My daughter has said a couple of things lately that have unnerved me. The first time I asked her “who taught you that”. She said “so & so did”. I asked my husband to talk to so & so and get this straightened out.
Well so & so works a lot and my husband works a lot and the connection wasn’t made in a timely manner. We figured our daughter had forgotten all about it and instead of making an issue out of something that may have disappeared we decided to ignore the elephant in the room.
Brianna is four. She has never been exposed to prejudism at home. We don’t describe people by the color of their skin. This is a very sensitive issue especially considering we live in such a diverse environment. People of color reside all over Florida. We don’t call African Americans black, Latin Americans brown, or caucasians white. We are careful to describe someone without considering appearance unless it’s necessary and then we start with identifying clothing or hair/eye color/style. Not skin color. Ever.
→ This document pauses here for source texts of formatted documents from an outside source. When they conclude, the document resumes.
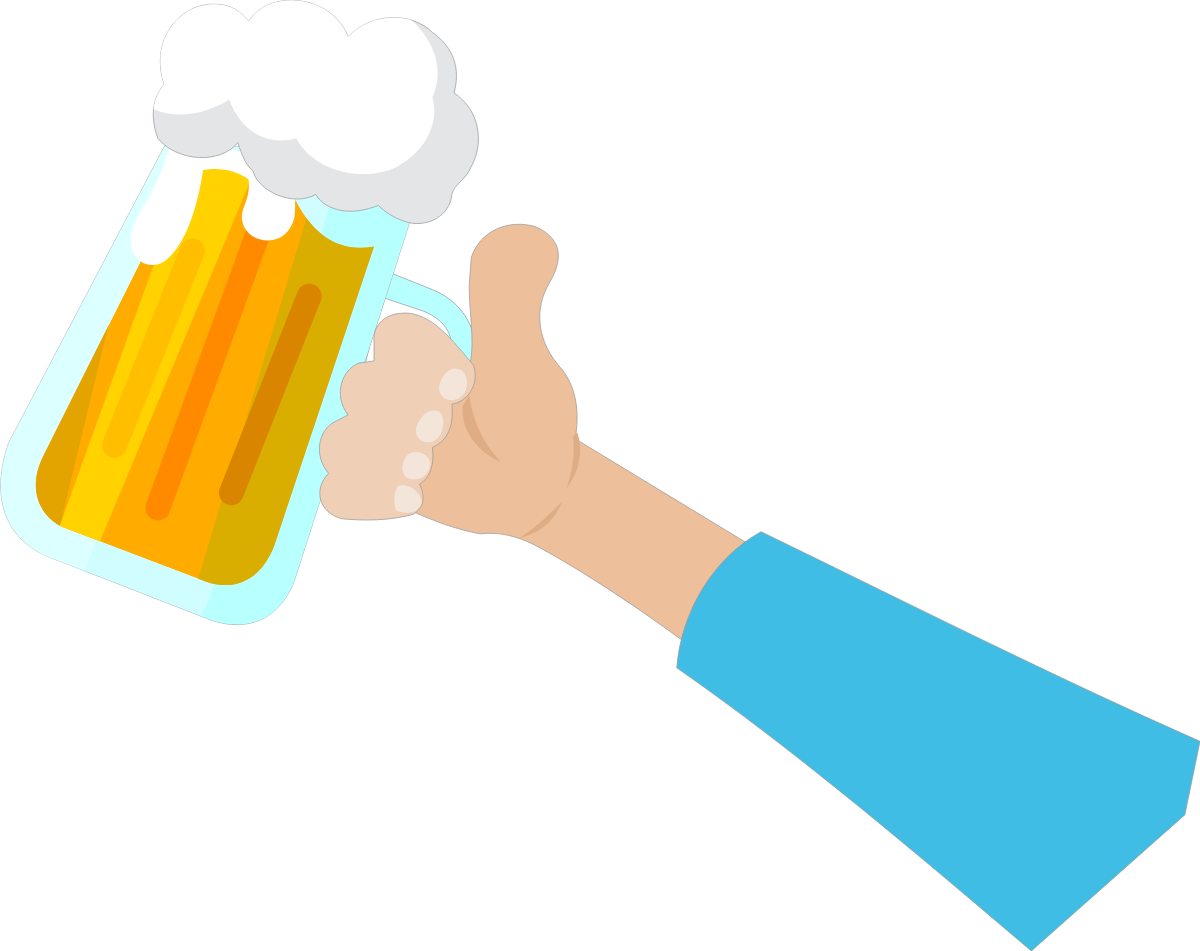
<!DOCTYPE html>
<html lang="en">
<head>
<meta charset="utf-8">
<title>Raised beer mug</title>
<style>
:root{
  --paper:#ffffff;--sleeve:#40bde4;--skin:#edc09b;--skin-light:#efcfb5;--crease:#dfad85;--nail:#f4e5da;
  --glass:#b8ffff;--glass-mid:#d0fdff;--glass-light:#dcffff;
  --beer:#ffab00;--beer-light:#ffd200;--beer-dark:#d9ae00;--beer-edge:#e3a400;
  --streak-gold:#ffbe00;--streak-orange:#ff8a00;--streak-brown:#d98500;
  --foam:#ffffff;--foam-shade:#e4e5e7;--hairline:#9b9b9b;
}
html,body{margin:0;background:var(--paper);overflow:hidden}
.canvas{display:block;width:1200px;height:951px}
.edge{stroke:var(--hairline);stroke-width:.35}
.streak{fill:none;stroke-linecap:round;stroke-width:11.5}
.crease{fill:var(--crease)}
.nails{fill:var(--nail)}
</style>
</head>
<body>
<svg class="canvas" viewBox="0 0 555 440" preserveAspectRatio="none" role="img" aria-label="A hand in a blue sleeve raising a frothy mug of beer">
  <defs>
    <path id="glass-shape" d="M77 66L4 205C-4 228 1 248 21 257L98 287C116 293 130 285 136 269L191 98L150 70Z"/>
    <path id="beer-shape" d="M93 77C107 77 118 79 137 93C145 109 157 117 173 114L127 252C121 268 109 274 95 269L29 244C17 238 13 225 20 211L68 115Z"/>
    <path id="foam-shape" d="M73 64C69 53 71 45 76 39C69 19 83 1 100 2C107 2 112 6 115 10C124-5 153-3 161 17C173 5 191 6 200 15C210 22 213 32 210 43C222 51 224 66 218 77C215 84 210 85 209 90C208 100 198 105 189 103C182 101 178 98 175 95C163 100 151 98 146 90C135 96 119 88 117 79C114 77 112 72 110 66C102 76 82 75 73 64Z"/>
    <clipPath id="glass-clip"><use href="#glass-shape"/></clipPath>
    <clipPath id="beer-clip"><use href="#beer-shape"/></clipPath>
    <clipPath id="foam-clip"><use href="#foam-shape"/></clipPath>
  </defs>

  <g id="mug">
    <path id="handle" class="edge" fill="var(--glass)" fill-rule="evenodd" d="M180 126L200 134C217 141 223 157 219 174L207 215L150 222L172 150ZM178 138L171 160L163 192L196 199L208 166C211 156 206 148 196 144Z"/>
    <use href="#glass-shape" class="edge" fill="var(--glass)"/>
    <g id="glass-bands" clip-path="url(#glass-clip)">
      <path fill="var(--glass-light)" d="M50 50L112 60L18 275L-20 270L-20 190Z"/>
      <path fill="var(--glass-mid)" d="M112 60L150 70L154 90L90 300L8 270L24 248L96 76Z"/>
      <path fill="var(--glass)" d="M155 90L200 90L140 295L88 295L104 262Z"/>
      <path fill="var(--glass-light)" d="M24 240L46 247L38 266L8 260Z"/>
    </g>
    <g id="beer" clip-path="url(#beer-clip)">
      <use href="#beer-shape" fill="var(--beer)"/>
      <path fill="var(--beer-edge)" d="M60 110L24 200L10 210L8 240L28 246L29 238Z"/>
      <path fill="var(--beer-light)" d="M90 70L119 76L46 251L27 245Z"/>
      <path fill="var(--beer-dark)" d="M145 90L180 105L125 285L91 270Z"/>
      <path class="streak" stroke="var(--streak-gold)" d="M89 116L53 206"/>
      <path class="streak" stroke="var(--streak-orange)" d="M123 98L73 235"/>
      <path class="streak" stroke="var(--streak-brown)" d="M143 137L107 228"/>
    </g>
  </g>

  <g id="foam">
    <g id="drips" fill="var(--foam)">
      <path d="M79 65L95 70C93 91 87 113 76 121C68 126 58 119 61 107C65 95 74 87 79 65Z"/>
      <path d="M90 66L144 76L138 86C135 92 138 98 135 104C130 115 114 113 112 102C111 96 116 93 115 83C109 79 102 77 92 79Z"/>
    </g>
    <use href="#foam-shape" fill="var(--foam-shade)" class="edge"/>
    <path fill="var(--foam)" clip-path="url(#foam-clip)" d="M65 47C78 57 95 53 106 46C111 60 123 68 137 64C145 79 167 85 184 77C198 69 203 56 200 45C206 31 200 18 190 9L180-5L65-5Z"/>
  </g>

  <g id="arm">
    <path id="palm" class="edge" fill="var(--skin)" d="M218 119C222 107 235 101 248 105C261 111 260 121 254 131C247 143 248 158 260 171C267 180 268 192 266 203L350 254L318 298C288 276 264 261 247 252C239 248 231 246 222 247C207 244 199 240 189 236L192 178L215 176C221 163 217 148 217 132Z"/>
    <g id="fingers">
      <path class="edge" fill="var(--skin-light)" d="M173 159C172 148 181 144 190 145C201 147 209 157 219 169C222 178 216 186 209 187C210 197 207 204 200 207C201 215 199 221 194 224C197 230 196 235 191 238C180 241 168 241 158 240C147 237 145 226 152 219C145 211 147 199 155 195L161 192C154 183 158 171 166 168L173 167Z"/>
      <g class="nails">
        <path d="M205 174C209 168 216 170 216 177C216 184 210 187 205 184C202 181 203 177 205 174Z"/>
        <path d="M195 193C199 188 205 189 205 195C205 203 200 206 195 204C191 201 192 197 195 193Z"/>
        <path d="M188 211C192 207 199 210 199 215C198 221 193 223 188 221C185 218 186 214 188 211Z"/>
        <path d="M184 225C189 223 195 228 195 233C193 238 187 238 183 236C182 232 182 228 184 225Z"/>
      </g>
    </g>
    <g id="creases" class="crease">
      <path d="M217 183C219 196 224 206 232 214C220 209 213 198 214 188Z"/>
      <path d="M267 200C270 209 268 218 262 226C265 217 266 209 265 202Z"/>
      <path d="M240 249C249 247 256 242 260 232C254 238 248 244 240 249Z"/>
    </g>
    <path id="sleeve" class="edge" fill="var(--sleeve)" d="M352 246C420 279 487 313 555 343L548 377L477 440C424 395 369 348 313 309C315 283 330 258 352 246Z"/>
  </g>
</svg>
</body>
</html>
Brianna told me “that black boy” who lives down the street. What? That who? Who taught you to call someone black? “So & so did”. Unbelievable. “Brianna, we do not describe people by the color of their skin. The fact that his skin is darker than yours makes no difference. Do not let me hear you say that ever again.” That was a couple of weeks ago.
Saturday night she said “I like that black teacher in my class at church”. There is that word again. This time Rich heard her say it too. We both started the lecture. She got really upset and I figured out why through a series of questions. She really likes this student teacher a lot and she was upset that we thought she had said something mean about him. We had to explain gently that we know she meant no harm in what she said, but that we do not describe people by the color of their skin. Ever. Does this boy have a name? “Yes, it’s so & so”. From now on you call him by his name we tell her. Ok she agrees.
Today I was trying to sneak out the door to get the mail without the ankle biters following me. There were two adorable kids walking down the street — brother and sister — coming home from school. My kids came running out the front door (guess I’m not as good at sneaking as I used to be) and they said “who are they Mom?”. I said “they’re our neighbors”. I told them to say hello and we all said our hellos. The boy said “we aren’t your neighbors because we live way down that street”. He was a cutie-pie and I played along. No sense in arguing with him. He may have been a whole 7 years old. Cute.
I got the mail and started to herd the children up the driveway into the house. Just as I got halfway up the driveway and the two school kids got to the corner by the stop sign (which I can see out of my front window as I type this to you) Brianna says in a loud and not-so-joyful tone of voice “but they’re BLACK Mom”. I quickly glanced their direction to see if there would be a reaction because I was so sure they heard her and then I snapped “so the heck what Brianna — what does that have to do with anything? — get in that house NOW girlie — we need to have another talk I see”. I was livid and very, very embarrassed. I wanted to run over to those kids and explain that she doesn’t understand what she’s saying and that so & so said “black” once to her and she just doesn’t mean anything hurtful by it. I’m sorry, I’m so sorry, I’m (gulp) so very sorry please don’t tell your mom about this.
I keep looking out my window expecting an adult to pull up in my driveway any minute with two crying kids in tow to ask me to my face to explain why her kids are crying. I have quite an imagination.
What do we do? Obviously so & so really does need to be made aware of what has transpired in the careless statement that was made in the presence of our daughter. The elephant can no longer be ignored. But then what do we do with Brianna?
Help!! Seriously. HELP!!!!